- Opening Delimiter -
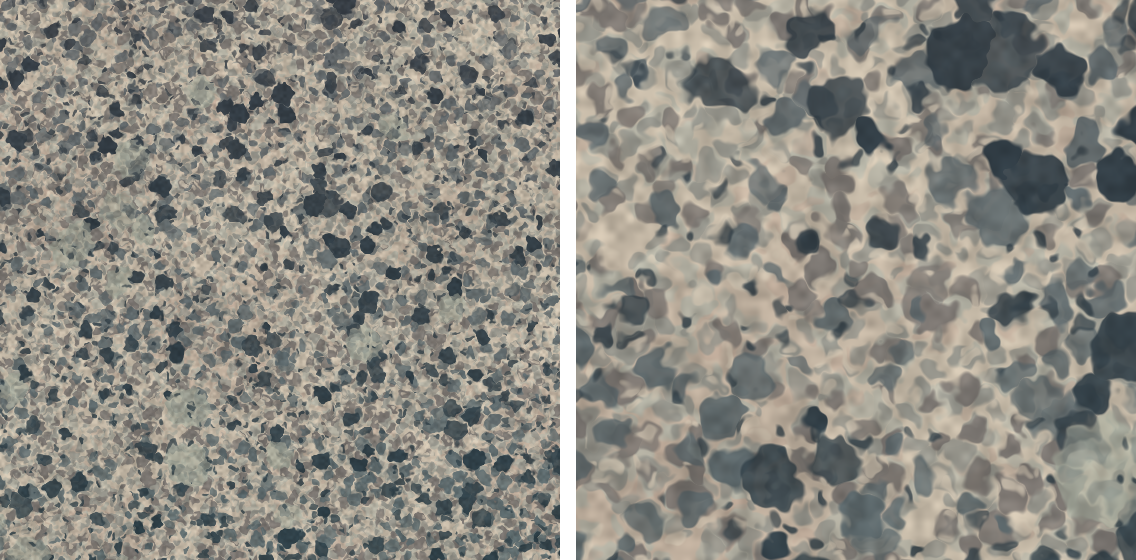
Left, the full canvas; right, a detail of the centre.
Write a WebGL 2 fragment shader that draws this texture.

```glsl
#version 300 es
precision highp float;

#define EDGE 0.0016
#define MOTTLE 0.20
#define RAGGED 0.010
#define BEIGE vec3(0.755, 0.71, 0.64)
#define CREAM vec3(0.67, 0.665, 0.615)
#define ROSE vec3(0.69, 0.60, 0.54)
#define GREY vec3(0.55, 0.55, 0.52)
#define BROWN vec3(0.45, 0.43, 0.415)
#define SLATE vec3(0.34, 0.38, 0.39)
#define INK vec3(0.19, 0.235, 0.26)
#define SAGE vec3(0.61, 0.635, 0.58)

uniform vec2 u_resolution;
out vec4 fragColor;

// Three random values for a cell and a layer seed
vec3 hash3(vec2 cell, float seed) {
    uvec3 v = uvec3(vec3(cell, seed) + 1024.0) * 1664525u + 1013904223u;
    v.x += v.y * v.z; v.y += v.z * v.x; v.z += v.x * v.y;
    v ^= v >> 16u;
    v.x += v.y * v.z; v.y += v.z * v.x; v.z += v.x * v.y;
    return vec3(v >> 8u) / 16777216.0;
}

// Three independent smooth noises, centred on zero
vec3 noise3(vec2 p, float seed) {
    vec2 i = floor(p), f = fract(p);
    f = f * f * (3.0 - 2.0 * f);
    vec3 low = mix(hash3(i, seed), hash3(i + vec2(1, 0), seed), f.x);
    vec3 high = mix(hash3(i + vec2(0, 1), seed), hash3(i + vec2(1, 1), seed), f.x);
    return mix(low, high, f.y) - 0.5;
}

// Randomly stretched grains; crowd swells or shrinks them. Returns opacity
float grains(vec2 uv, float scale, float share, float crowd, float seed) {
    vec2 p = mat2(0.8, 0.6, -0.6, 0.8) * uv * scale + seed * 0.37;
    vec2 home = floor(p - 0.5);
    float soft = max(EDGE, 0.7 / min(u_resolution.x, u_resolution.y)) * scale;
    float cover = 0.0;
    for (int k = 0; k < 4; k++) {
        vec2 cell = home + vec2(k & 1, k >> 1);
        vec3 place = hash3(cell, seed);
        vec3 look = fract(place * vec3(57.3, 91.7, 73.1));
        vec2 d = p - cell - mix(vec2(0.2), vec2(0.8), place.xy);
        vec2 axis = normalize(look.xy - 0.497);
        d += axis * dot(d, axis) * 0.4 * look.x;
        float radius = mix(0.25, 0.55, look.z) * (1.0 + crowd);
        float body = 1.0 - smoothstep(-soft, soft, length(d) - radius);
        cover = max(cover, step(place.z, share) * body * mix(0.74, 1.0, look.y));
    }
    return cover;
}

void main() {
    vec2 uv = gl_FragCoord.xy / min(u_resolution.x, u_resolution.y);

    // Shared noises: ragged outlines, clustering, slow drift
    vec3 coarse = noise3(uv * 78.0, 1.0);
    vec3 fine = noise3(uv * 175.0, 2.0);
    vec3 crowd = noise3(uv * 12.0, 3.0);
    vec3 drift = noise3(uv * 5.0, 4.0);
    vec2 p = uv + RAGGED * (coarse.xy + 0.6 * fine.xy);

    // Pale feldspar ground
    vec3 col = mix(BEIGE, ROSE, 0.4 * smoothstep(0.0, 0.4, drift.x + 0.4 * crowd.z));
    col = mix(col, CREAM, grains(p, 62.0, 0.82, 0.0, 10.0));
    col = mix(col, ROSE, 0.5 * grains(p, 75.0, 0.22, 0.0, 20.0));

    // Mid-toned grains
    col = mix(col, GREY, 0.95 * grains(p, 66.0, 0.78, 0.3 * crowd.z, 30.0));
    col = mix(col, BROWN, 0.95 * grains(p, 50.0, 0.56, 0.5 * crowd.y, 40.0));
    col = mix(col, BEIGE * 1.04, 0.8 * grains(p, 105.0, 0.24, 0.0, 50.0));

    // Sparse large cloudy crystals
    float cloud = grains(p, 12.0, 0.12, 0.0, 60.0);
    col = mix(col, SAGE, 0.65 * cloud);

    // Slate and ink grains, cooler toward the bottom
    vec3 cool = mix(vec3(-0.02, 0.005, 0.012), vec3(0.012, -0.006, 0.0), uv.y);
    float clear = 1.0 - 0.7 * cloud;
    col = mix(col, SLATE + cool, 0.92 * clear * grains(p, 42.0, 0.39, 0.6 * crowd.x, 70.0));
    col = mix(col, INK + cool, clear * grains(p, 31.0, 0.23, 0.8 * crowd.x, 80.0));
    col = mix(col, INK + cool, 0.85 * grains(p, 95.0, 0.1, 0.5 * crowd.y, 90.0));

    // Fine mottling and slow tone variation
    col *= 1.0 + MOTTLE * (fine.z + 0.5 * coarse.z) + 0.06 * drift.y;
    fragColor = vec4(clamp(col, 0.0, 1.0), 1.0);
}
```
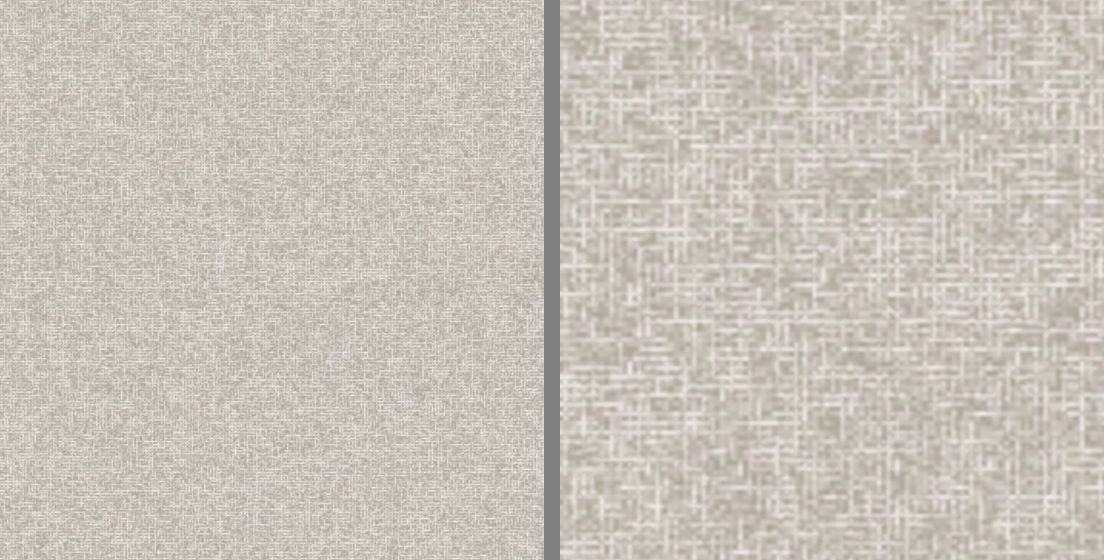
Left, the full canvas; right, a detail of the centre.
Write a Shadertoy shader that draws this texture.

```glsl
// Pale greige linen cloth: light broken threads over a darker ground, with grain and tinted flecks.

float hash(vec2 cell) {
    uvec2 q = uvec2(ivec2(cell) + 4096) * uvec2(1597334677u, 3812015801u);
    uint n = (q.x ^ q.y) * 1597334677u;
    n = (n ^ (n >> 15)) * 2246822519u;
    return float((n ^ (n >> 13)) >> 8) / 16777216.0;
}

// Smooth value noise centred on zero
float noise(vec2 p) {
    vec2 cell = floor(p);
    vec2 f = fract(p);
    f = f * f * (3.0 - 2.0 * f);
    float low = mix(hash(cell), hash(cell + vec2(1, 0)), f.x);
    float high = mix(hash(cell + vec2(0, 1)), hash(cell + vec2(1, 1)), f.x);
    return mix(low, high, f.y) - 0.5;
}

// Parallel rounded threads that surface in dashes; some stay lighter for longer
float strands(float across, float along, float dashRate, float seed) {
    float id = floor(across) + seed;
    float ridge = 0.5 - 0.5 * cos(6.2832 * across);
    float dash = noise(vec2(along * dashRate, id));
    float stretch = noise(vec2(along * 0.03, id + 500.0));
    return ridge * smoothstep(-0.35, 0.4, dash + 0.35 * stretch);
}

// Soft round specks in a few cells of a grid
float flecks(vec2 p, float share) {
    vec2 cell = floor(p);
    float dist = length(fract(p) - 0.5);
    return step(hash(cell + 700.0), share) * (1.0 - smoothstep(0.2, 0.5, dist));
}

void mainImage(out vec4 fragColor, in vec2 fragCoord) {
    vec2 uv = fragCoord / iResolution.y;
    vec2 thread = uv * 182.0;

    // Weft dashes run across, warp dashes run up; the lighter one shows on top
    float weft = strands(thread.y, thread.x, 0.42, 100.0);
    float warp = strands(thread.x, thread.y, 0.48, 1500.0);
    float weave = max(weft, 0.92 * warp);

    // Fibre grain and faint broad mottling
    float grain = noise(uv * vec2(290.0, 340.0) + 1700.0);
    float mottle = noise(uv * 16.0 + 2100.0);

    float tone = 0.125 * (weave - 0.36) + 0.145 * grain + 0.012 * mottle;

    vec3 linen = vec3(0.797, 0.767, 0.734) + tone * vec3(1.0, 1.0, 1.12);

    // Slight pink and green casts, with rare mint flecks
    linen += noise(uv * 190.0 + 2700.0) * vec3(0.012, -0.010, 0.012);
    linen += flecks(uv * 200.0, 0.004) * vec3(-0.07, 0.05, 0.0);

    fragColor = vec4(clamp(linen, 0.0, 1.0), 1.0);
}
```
- Closing Delimiter -
ACTIVITY => Count the lines above that contain the word "SAGE". Write only the number.

EXPECTED ANSWER => 2